The Federal Trade Commission today sued Facebook, alleging that the company is illegally maintaining its personal social networking monopoly through a years-long course of anticompetitive behavior, including: the purchases of Instagram and WhatsApp and imposing conditions against free competition on third-party software developers’ access to valuable interconnections to its platform.
The FTC is seeking with this judicial procedure a permanent injunction in Federal Court that could, among other things: require divestitures of assets, including Instagram and WhatsApp; prohibit Facebook from imposing anticompetitive conditions on software developers; and require Facebook to seek prior notice and approval for future mergers and acquisitions.
“Personal social networking is central to the lives of millions of Americans,” said Ian Conner, Director of the FTC’s Bureau of Competition. “Facebook’s actions to entrench and maintain its monopoly deny consumers the benefits of competition. Our aim is to roll back Facebook’s anticompetitive conduct and restore competition so that innovation and free competition can thrive.”
The complaint follows an investigation by the FTC’s Technology Enforcement Division, whose staff cooperated closely with a coalition of around 46 attorneys general accross the USA, under the coordination of the New York State Office of the Attorney General.
Despite this, the vote for the compalint against Facebook at FTC was narrow. Just 3 out of 5 commissioners voted yes. Commissioners Noah Joshua Phillips y Christine S. Wilson voted no.
Can’t overcome them?, buy them
The complaint alleges that Facebook executives, including CEO Mark Zuckerberg, quickly recognized that Instagram was a vibrant and innovative personal social network and an existential threat to Facebook’s monopoly power.
Facebook initially tried to compete with Instagram on the merits by improving its own offerings, but Facebook ultimately chose to buy Instagram rather than compete with it. Facebook’s acquisition of Instagram for $1 Bn in April 2012 allegedly both neutralizes the direct threat posed by Instagram and makes it more difficult for another personal social networking competitor to gain scale.

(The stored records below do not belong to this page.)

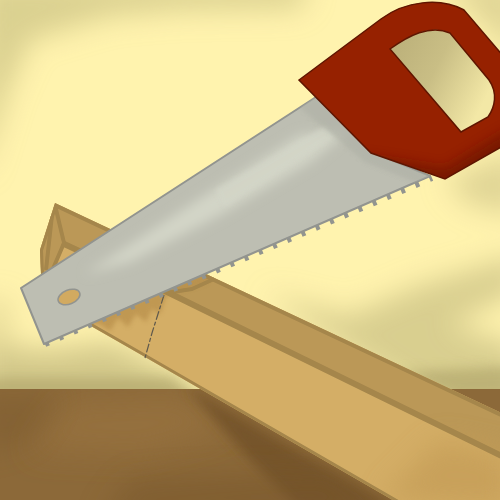
<!DOCTYPE html>
<html lang="en">
<head>
<meta charset="utf-8">
<title>Hand saw cutting a wooden beam</title>
<style>
:root {
  --wall: #fff3ae;
  --wall-shade: #d3c88a;
  --floor: #8c6939;
  --floor-dark: #765529;
  --wood-front: #d4ae66;
  --wood-top: #bb9857;
  --wood-edge: #a5864b;
  --steel: #bdbeb2;
  --steel-light: #d3d5c7;
  --steel-edge: #92948f;
  --handle: #962100;
  --handle-dark: #5f1500;
}
html, body { margin: 0; width: 500px; height: 500px; overflow: hidden; }
svg { display: block; width: 500px; height: 500px; }
.wall { fill: var(--wall); }
.wall-shade { fill: var(--wall-shade); }
.floor { fill: var(--floor); }
.floor-dark { fill: var(--floor-dark); }
.wood-front { fill: var(--wood-front); }
.wood-top { fill: var(--wood-top); }
.wood-line { fill: none; stroke: var(--wood-edge); stroke-width: 6; stroke-linejoin: round; }
.wood-line.thin { stroke-width: 4; }
.cut { fill: none; stroke: #5f594c; stroke-width: 1.2; stroke-dasharray: 9 2 4 2; }
.teeth { fill: none; stroke: var(--steel-edge); stroke-width: 6; stroke-dasharray: 4 11.5; }
.blade { fill: var(--steel); stroke: var(--steel-edge); stroke-width: 2; stroke-linejoin: round; }
.shine { fill: var(--steel-light); }
.hole { fill: #d2aa60; stroke: var(--steel-edge); stroke-width: 1.5; }
.handle { fill: var(--handle); }
.handle-line { fill: none; stroke: var(--handle-dark); stroke-width: 1.5; }
</style>
</head>
<body>
<svg viewBox="0 0 500 500" role="img" aria-label="Hand saw with a red handle cutting a wooden beam">
  <defs>
    <filter id="soft" x="-50%" y="-50%" width="200%" height="200%"><feGaussianBlur stdDeviation="14"/></filter>
    <filter id="smooth" x="-50%" y="-50%" width="200%" height="200%"><feGaussianBlur stdDeviation="6"/></filter>
    <filter id="fine" x="-20%" y="-20%" width="140%" height="140%"><feGaussianBlur stdDeviation="2"/></filter>
    <linearGradient id="grip-view" x1="0" y1="0" x2="1" y2="0.5">
      <stop offset="0" stop-color="#b9ae78"/>
      <stop offset="0.5" stop-color="#c9be85"/>
      <stop offset="1" stop-color="#f3e8a6"/>
    </linearGradient>
    <clipPath id="wall-area"><rect width="500" height="390"/></clipPath>
    <clipPath id="floor-area"><rect y="389" width="500" height="111"/></clipPath>
    <clipPath id="blade-area"><path d="M21 288L316 97L372 152L430 176L44 344Z"/></clipPath>
    <clipPath id="handle-area"><path id="handle-shape" d="M299 80L381 19C405 1 440-3 464 10L510 64V142L445 179L371 153Z"/></clipPath>
    <clipPath id="beam-area"><path d="M55 203L510 417V510H410L145 357L42 298L40 250Z"/></clipPath>
  </defs>

  <g id="wall" clip-path="url(#wall-area)">
    <rect class="wall" width="500" height="390"/>
    <g class="wall-shade" filter="url(#soft)">
      <path d="M-20-20H310L300 8L180 10L110 16L30 40L8 90L-20 180Z" opacity=".8"/>
      <path d="M-20 345L50 350L110 342L200 385L200 410H-20Z"/>
      <path d="M-20 300H10L12 350H-20Z" opacity=".5"/>
      <path d="M265 295L350 315L420 285L520 255V290L450 325L520 345V410H440Z" opacity=".85"/>
      <path d="M445 180L520 150V215L470 205Z" opacity=".7"/>
      <path d="M440-20H520V60Z" opacity=".7"/>
    </g>
    <path d="M-20 378H170L200 400H-20ZM400 372L520 366V400H460Z" fill="#a79c64" opacity=".55" filter="url(#smooth)"/>
  </g>

  <g id="floor" clip-path="url(#floor-area)">
    <rect class="floor" y="389" width="500" height="111"/>
    <path d="M70 400L180 395L230 430L140 455L30 450Z" fill="#946f3e" filter="url(#soft)"/>
    <path class="floor-dark" d="M185 385L400 510H300L250 460Z" filter="url(#smooth)"/>
    <path class="floor-dark" d="M-20 395H60L30 440L-20 455Z" opacity=".35" filter="url(#soft)"/>
    <path class="floor-dark" d="M130 480L330 470L400 520H100Z" opacity=".5" filter="url(#soft)"/>
  </g>

  <g id="beam">
    <g clip-path="url(#beam-area)">
      <rect class="wood-front" x="30" y="195" width="480" height="315"/>
      <path class="wood-top" d="M55 203L510 417V460L165 291L62 243Z"/>
      <path class="wood-top" d="M55 203L62 243L44 300L38 250Z"/>
      <path d="M380 500L440 440L510 455V510Z" fill="#c49c57" opacity=".75" filter="url(#soft)"/>
      <path d="M75 322L215 272L205 284L166 296L160 314L152 309L146 322L136 314L128 327L118 318L110 331L100 324Z" fill="#b88f4b" opacity=".7" filter="url(#fine)"/>
      <path class="wood-line" d="M62 243L165 291L510 460"/>
      <path class="wood-line thin" d="M55 205L64 243L46 285M52 215L46 270"/>
      <path class="wood-line" d="M42 298L40 250L55 204L510 418M42 298L145 357L410 510"/>
    </g>
    <path class="wood-line thin" d="M166 293L192 289L214 279"/>
    <path class="cut" d="M164 295L158 314L152 333L145 358"/>
  </g>

  <g id="saw">
    <path class="teeth" d="M45 344L432 178"/>
    <path class="blade" d="M21 288L316 97L372 152L430 176L44 344Z"/>
    <g clip-path="url(#blade-area)">
      <path class="shine" d="M85 274L190 205L300 135L350 130L310 162L220 215L130 262Z" filter="url(#smooth)"/>
      <path class="shine" d="M215 190L325 126L335 136L225 207Z" opacity=".7" filter="url(#fine)"/>
      <path d="M298 106L316 94L374 150L432 176L420 184L365 162Z" fill="#aeb0a5" opacity=".6" filter="url(#fine)"/>
    </g>
    <ellipse class="hole" cx="69" cy="297" rx="11.5" ry="7" transform="rotate(-22 69 297)"/>
    <g id="handle">
      <use href="#handle-shape" class="handle"/>
      <g clip-path="url(#handle-area)">
        <path d="M365 156L445 168L510 128V200H365Z" fill="#6f1900" opacity=".75" filter="url(#smooth)"/>
      </g>
      <path d="M390 49C408 36 430 24 450 33L489 80C498 93 495 107 488 117L461 132Z" fill="url(#grip-view)"/>
      <path class="handle-line" d="M390 49C408 36 430 24 450 33L489 80C498 93 495 107 488 117L461 132Z"/>
      <use href="#handle-shape" class="handle-line"/>
    </g>
  </g>
</svg>
</body>
</html>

According to the complaint, Facebook perceived that “over-the-top” mobile messaging apps also presented a serious threat to Facebook’s monopoly power. In particular, the complaint alleges that Facebook’s leadership understood and feared that a successful mobile messaging app could enter the personal social networking market, either by adding new features or by spinning off a standalone personal social networking app.
By 2012, WhatsApp had emerged as the clear global “category leader” in mobile messaging. Again, according to the complaint, Facebook chose to buy an emerging threat rather than compete, and announced an agreement in February 2014 to acquire WhatsApp for $19 Bn.
Facebook’s acquisition of WhatsApp allegedly both neutralizes the prospect that WhatsApp itself might threaten Facebook’s personal social networking monopoly and ensures that any future threat will have a more difficult time gaining scale in mobile messaging.
Contract conditions against free competition
FTC sues facebook as well by anticompetitive platform conduct. The complaint also alleges that Facebook, over many years, has imposed anticompetitive conditions on third-party software developers’ access to valuable interconnections to its platform, such as the application programming interfaces (“APIs”) that allow the developers’ apps to interface with Facebook.
Facebook allegedly has made key APIs available to third-party applications only on the condition that they refrain from developing competing functionalities, and from connecting with or promoting other social networking services.
Facebook has enforced these policies by cutting off API access to blunt perceived competitive threats from rival personal social networking services, mobile messaging apps, and other apps with social functionalities and quotes under this case, the treatment aplied by facebook to Vine.
In 2013, Twitter launched the app Vine, which allowed users to shoot and share short video segments. In response, according to the complaint, Facebook shut down the API that would have allowed Vine to access friends via Facebook.